This was before most paved roads on Ocracoke and before the first ferries ran across Hatteras Inlet.  The mailboat was Ocracoke’s link to the rest of the world.

One of my most vivid memories is when the Aleta ran aground on a shoal.  I was too young to help but all of the men jumped overboard and pushed the boat out into deeper water.

When we arrived at the mail dock it seemed like the whole village was there to greet us.  The excitement was palpable as my grandparents and aunts and uncles offered hugs and greetings and helped us carry our bags to their homes down the sandy lanes.  (I had abandoned my socks and shoes when we boarded the boat!)  Before we departed from the Post Office, however, we visited with everyone who had gathered to welcome us back.  Stories were shared, as was news of relatives and friends.  Laughter and smiles filled the air.  It was so good to be home!

The villagers, of course, had also come to retrieve their mail.  After the mail bags had been carried down the dock and deposited on the floor inside the Post Office Mr. Tommy and his assistants sorted and posted the letters and packages (many of them from Sears & Roebucks, and other mail order houses). When they were finished the mail was “called over” (a term still in use today by the older residents).

So the gathering at the Community Store, though an annual event, is reminiscent of the daily arrival of the mail boat years ago.  The island sense of community lives on in this and other opportunities to enjoy each other’s company.


As usual, especially during the winter months, dolphins have been frequent visitors near the beach.  On some days it is virtually impossible to not see these wonderful creatures.  On one recent beach walk there never was a period longer than a half of a minute when at least one dolphin was not visible.  At times there were large groups swimming, jumping and cavorting.  What a show!  Of course there are days when none are to be seen.  On stormy days, or during periods of big swells they either stay farther off-shore or it becomes impossible to see them.  Nevertheless I always look and am often rewarded.

New Items:

On your next visit to the island please stop by Village Craftsmen and say hello.  We are adding a number of new items to the shop this Spring, including wonderfully detailed ship models (click on the photos below to see two examples).
Windfall Ship In Bottle Snapdragon

We have also added a new line of pins (Menopause Pins!):
Click on the photo above to see more of these.

Folk Festival & Arts Fair:

For those of you planning a visit to the island in June please keep the following in mind.  On Saturday, June 9 Ocracoke will host the ninth annual Howard Street Arts & Crafts Fair in combination with the second annual Ocrafolk Festival of Story & Song.

As in years past, parts of Howard Street (and the School Road also this year) will be the scene of a number of artisans displaying and selling jewelry, wooden items, pottery and other crafts.  Food will also be available.  In addition, two stages will be set up for musicians and storytellers.  We hope to see you there.
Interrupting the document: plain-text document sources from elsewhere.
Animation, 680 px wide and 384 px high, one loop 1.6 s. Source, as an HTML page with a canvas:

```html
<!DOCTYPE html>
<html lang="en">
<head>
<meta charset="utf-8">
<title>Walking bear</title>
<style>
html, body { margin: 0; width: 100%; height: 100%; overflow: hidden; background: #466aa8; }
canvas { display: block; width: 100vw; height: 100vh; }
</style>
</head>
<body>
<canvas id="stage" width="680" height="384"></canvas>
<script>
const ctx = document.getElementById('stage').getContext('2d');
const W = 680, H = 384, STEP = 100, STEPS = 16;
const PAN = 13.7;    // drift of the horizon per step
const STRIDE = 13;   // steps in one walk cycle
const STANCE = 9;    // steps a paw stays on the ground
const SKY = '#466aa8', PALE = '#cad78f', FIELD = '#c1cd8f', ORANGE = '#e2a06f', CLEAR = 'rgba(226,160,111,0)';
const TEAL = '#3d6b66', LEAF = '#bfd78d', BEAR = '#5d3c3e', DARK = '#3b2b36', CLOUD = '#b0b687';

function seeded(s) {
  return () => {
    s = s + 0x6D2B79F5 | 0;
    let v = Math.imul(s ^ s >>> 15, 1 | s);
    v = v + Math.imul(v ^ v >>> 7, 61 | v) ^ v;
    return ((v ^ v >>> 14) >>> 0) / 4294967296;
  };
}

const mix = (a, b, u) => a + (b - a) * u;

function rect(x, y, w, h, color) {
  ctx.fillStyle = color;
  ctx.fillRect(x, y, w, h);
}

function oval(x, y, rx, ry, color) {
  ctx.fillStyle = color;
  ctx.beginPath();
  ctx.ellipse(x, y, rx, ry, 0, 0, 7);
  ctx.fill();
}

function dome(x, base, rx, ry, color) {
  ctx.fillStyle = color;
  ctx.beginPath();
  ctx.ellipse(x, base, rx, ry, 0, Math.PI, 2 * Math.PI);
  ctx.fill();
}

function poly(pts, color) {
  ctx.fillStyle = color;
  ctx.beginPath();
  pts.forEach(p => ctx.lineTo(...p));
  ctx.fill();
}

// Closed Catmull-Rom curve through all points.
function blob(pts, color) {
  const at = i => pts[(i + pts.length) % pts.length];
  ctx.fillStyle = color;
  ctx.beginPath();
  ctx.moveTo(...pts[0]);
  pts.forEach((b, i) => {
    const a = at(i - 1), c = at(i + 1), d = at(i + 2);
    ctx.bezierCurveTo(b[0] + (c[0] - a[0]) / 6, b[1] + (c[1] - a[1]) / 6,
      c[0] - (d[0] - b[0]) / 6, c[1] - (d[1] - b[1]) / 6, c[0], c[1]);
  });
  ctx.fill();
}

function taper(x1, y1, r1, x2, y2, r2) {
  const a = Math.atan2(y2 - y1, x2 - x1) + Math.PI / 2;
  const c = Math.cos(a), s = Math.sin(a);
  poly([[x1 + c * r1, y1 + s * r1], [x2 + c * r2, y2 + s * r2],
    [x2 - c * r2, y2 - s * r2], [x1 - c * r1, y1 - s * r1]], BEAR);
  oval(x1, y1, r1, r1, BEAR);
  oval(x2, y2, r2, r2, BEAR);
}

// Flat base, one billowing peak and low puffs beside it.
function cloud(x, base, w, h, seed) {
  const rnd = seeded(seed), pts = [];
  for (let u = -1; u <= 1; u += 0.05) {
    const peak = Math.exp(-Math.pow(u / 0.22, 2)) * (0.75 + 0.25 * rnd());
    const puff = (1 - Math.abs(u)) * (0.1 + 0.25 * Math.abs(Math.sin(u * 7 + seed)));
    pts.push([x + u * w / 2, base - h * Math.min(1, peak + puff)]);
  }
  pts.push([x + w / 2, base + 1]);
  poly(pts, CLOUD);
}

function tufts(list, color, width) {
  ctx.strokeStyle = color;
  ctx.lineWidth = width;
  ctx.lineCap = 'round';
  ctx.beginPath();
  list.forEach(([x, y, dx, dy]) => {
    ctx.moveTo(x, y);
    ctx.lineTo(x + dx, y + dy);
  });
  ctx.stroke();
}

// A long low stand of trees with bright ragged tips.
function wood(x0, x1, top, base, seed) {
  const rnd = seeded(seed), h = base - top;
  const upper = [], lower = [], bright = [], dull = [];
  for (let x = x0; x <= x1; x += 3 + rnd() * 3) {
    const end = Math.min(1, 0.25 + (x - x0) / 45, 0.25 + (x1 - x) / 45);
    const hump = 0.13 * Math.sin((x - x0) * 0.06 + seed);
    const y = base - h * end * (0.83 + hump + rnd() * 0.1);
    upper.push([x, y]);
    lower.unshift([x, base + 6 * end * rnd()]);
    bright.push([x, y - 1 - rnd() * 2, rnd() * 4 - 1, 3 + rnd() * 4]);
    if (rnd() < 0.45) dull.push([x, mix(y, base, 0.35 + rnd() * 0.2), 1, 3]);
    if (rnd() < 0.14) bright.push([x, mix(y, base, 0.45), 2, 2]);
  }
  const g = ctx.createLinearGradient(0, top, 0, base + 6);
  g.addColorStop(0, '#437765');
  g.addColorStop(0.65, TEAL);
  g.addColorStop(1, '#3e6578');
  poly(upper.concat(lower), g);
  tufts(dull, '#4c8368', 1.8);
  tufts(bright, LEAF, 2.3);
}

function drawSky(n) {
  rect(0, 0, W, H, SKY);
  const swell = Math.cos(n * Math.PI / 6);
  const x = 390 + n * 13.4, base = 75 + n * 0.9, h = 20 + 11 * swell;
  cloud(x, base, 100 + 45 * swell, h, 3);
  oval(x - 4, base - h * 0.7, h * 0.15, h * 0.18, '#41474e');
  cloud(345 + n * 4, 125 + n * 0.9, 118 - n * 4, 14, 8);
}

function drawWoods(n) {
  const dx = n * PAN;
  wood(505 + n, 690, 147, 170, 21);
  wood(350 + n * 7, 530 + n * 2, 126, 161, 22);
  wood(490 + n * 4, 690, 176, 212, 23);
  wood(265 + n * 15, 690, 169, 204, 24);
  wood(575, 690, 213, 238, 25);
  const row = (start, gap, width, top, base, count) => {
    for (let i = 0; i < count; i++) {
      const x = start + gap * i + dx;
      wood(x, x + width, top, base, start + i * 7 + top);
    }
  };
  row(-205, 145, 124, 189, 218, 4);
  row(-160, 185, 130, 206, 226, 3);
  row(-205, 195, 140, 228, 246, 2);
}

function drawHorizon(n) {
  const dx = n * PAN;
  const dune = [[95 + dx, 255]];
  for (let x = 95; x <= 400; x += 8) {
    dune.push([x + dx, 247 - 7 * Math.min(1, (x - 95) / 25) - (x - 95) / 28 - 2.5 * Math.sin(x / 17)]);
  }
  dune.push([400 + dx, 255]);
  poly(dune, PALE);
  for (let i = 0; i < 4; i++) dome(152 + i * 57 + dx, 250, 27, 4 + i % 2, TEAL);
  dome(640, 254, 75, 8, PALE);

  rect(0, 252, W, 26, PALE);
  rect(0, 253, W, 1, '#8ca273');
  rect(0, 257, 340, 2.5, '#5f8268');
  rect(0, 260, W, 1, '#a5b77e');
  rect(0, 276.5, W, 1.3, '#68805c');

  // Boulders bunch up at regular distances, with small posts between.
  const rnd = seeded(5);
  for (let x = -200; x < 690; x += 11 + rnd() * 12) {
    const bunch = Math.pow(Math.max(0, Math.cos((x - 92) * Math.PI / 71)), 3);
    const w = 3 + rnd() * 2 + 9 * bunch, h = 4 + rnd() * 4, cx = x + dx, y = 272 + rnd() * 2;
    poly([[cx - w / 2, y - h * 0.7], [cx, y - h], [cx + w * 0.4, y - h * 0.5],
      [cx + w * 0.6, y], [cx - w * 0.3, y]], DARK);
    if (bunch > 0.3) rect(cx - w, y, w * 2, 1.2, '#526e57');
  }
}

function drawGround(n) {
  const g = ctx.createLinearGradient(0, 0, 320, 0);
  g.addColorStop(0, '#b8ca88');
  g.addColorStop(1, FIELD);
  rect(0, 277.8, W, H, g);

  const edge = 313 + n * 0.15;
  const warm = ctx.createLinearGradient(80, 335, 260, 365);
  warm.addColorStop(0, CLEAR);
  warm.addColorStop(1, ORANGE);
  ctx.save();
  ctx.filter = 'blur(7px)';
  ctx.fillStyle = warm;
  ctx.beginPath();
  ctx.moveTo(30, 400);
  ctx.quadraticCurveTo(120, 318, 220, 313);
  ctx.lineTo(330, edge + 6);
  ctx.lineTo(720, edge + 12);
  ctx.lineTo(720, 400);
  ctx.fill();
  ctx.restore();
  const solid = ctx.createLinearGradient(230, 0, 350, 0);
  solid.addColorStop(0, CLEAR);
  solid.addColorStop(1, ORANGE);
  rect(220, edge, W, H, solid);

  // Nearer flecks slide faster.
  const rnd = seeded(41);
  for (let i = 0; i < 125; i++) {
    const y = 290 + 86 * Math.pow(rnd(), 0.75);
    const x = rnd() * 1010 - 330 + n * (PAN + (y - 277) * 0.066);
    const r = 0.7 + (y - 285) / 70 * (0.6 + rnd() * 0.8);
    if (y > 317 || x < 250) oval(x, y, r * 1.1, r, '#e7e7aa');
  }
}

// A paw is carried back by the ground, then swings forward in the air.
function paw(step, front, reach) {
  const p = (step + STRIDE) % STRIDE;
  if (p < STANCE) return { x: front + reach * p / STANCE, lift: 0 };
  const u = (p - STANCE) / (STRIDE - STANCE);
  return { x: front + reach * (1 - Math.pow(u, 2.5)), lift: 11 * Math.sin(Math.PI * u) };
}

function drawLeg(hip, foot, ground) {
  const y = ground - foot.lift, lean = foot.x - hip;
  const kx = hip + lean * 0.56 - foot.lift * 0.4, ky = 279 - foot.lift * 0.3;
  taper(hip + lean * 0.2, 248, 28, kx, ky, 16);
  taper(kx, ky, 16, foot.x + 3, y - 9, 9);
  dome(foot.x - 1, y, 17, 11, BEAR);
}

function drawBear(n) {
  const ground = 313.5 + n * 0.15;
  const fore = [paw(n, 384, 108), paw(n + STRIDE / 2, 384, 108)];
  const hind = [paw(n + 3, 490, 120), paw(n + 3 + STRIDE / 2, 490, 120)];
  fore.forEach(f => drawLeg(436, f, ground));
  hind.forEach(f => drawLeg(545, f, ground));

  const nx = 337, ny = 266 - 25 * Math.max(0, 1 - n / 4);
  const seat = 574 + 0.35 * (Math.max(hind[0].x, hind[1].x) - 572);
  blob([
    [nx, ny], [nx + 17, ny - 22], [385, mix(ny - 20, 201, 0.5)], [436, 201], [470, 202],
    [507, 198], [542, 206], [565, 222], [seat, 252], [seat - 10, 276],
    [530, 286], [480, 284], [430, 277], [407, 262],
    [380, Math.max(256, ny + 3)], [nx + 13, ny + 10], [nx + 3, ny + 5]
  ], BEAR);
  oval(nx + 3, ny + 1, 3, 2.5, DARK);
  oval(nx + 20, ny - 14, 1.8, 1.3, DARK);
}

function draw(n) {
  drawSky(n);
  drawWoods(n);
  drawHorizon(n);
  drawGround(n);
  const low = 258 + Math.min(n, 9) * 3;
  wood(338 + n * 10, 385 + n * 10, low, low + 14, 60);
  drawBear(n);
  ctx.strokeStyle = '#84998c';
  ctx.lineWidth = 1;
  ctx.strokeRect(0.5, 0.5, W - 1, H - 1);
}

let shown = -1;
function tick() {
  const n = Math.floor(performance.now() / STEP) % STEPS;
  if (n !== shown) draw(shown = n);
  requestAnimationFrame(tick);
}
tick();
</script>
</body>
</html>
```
Complete information is available at the Ocrafolk and Howard Street Festivals Web Site.  Please check back often as the site will be updated as new craftspeople and musicians are added.
We hope you are having a rewarding and enjoyable winter.  We look forward to seeing you on your next visit to Ocracoke.  Until then, take care, be well, and celebrate life.

Philip and the entire staff of Village Craftsmen